__About this task__
Below are the records; give again exactly the line with "var(--buffer); stroke: var(--ink);", the line with "flex; gap: 15px;", and each line that lies between them, and nothing besides.

__Extracted information__

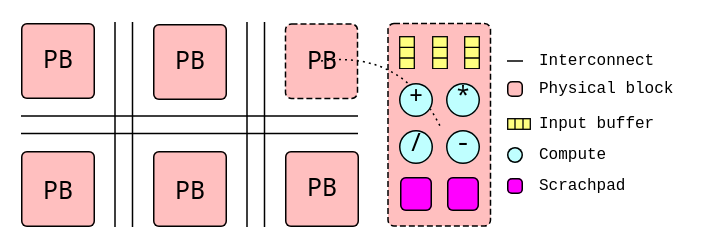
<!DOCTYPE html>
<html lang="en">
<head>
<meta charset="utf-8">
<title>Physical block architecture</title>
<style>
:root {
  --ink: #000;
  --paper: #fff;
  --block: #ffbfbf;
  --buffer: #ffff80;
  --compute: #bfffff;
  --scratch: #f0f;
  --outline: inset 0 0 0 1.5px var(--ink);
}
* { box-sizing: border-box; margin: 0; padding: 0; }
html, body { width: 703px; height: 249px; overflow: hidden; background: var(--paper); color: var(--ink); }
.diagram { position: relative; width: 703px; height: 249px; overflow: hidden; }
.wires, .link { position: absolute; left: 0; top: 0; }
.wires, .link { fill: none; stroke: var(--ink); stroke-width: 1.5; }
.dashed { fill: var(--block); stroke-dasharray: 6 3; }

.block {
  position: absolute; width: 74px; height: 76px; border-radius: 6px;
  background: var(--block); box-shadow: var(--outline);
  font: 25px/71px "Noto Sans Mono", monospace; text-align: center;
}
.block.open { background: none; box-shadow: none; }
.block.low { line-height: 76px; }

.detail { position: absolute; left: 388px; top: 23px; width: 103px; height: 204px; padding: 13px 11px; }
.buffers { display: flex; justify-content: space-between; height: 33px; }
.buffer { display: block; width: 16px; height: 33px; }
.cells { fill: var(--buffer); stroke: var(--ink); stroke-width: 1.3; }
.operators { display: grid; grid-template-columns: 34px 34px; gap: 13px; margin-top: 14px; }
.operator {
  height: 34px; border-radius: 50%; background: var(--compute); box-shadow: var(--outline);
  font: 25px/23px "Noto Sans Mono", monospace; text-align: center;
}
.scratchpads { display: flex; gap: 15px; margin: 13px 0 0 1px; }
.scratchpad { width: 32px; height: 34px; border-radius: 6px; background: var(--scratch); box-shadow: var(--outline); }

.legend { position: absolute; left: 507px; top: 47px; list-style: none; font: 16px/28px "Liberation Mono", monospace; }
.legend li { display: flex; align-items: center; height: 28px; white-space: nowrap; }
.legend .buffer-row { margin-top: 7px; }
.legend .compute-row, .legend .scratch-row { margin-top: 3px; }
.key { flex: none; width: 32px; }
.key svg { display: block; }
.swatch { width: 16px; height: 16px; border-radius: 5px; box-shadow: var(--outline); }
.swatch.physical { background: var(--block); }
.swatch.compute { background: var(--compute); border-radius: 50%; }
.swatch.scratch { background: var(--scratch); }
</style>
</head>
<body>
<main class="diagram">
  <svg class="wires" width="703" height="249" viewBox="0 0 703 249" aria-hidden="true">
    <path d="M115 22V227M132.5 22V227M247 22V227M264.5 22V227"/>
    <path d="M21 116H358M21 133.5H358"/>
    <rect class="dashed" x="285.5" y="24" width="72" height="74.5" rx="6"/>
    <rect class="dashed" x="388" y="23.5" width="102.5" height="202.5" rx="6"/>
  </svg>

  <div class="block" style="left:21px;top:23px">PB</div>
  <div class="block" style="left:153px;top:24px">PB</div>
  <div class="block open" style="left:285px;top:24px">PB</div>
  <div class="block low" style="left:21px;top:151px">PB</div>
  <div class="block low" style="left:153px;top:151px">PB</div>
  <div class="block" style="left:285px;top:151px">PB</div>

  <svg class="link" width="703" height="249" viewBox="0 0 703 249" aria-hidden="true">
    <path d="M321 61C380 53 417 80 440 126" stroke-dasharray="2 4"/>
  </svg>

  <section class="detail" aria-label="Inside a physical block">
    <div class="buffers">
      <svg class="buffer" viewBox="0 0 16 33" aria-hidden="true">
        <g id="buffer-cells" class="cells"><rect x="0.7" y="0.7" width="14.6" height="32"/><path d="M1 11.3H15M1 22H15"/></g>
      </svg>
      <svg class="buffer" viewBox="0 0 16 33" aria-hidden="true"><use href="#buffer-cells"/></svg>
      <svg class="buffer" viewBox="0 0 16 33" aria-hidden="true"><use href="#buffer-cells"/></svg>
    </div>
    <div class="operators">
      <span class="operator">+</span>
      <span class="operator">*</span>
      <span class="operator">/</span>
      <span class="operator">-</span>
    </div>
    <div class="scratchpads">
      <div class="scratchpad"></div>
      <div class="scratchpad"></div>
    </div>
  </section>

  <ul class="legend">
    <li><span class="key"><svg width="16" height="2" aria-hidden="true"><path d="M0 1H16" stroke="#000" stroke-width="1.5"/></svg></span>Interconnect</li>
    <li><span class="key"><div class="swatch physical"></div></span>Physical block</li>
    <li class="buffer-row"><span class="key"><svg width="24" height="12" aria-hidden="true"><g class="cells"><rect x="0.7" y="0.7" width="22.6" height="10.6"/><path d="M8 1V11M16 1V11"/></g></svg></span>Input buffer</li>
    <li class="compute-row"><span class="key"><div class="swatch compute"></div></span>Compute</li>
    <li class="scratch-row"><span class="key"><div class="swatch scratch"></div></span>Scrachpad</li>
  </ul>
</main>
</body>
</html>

__Response__
.cells { fill: var(--buffer); stroke: var(--ink); stroke-width: 1.3; }
.operators { display: grid; grid-template-columns: 34px 34px; gap: 13px; margin-top: 14px; }
.operator {
  height: 34px; border-radius: 50%; background: var(--compute); box-shadow: var(--outline);
  font: 25px/23px "Noto Sans Mono", monospace; text-align: center;
}
.scratchpads { display: flex; gap: 15px; margin: 13px 0 0 1px; }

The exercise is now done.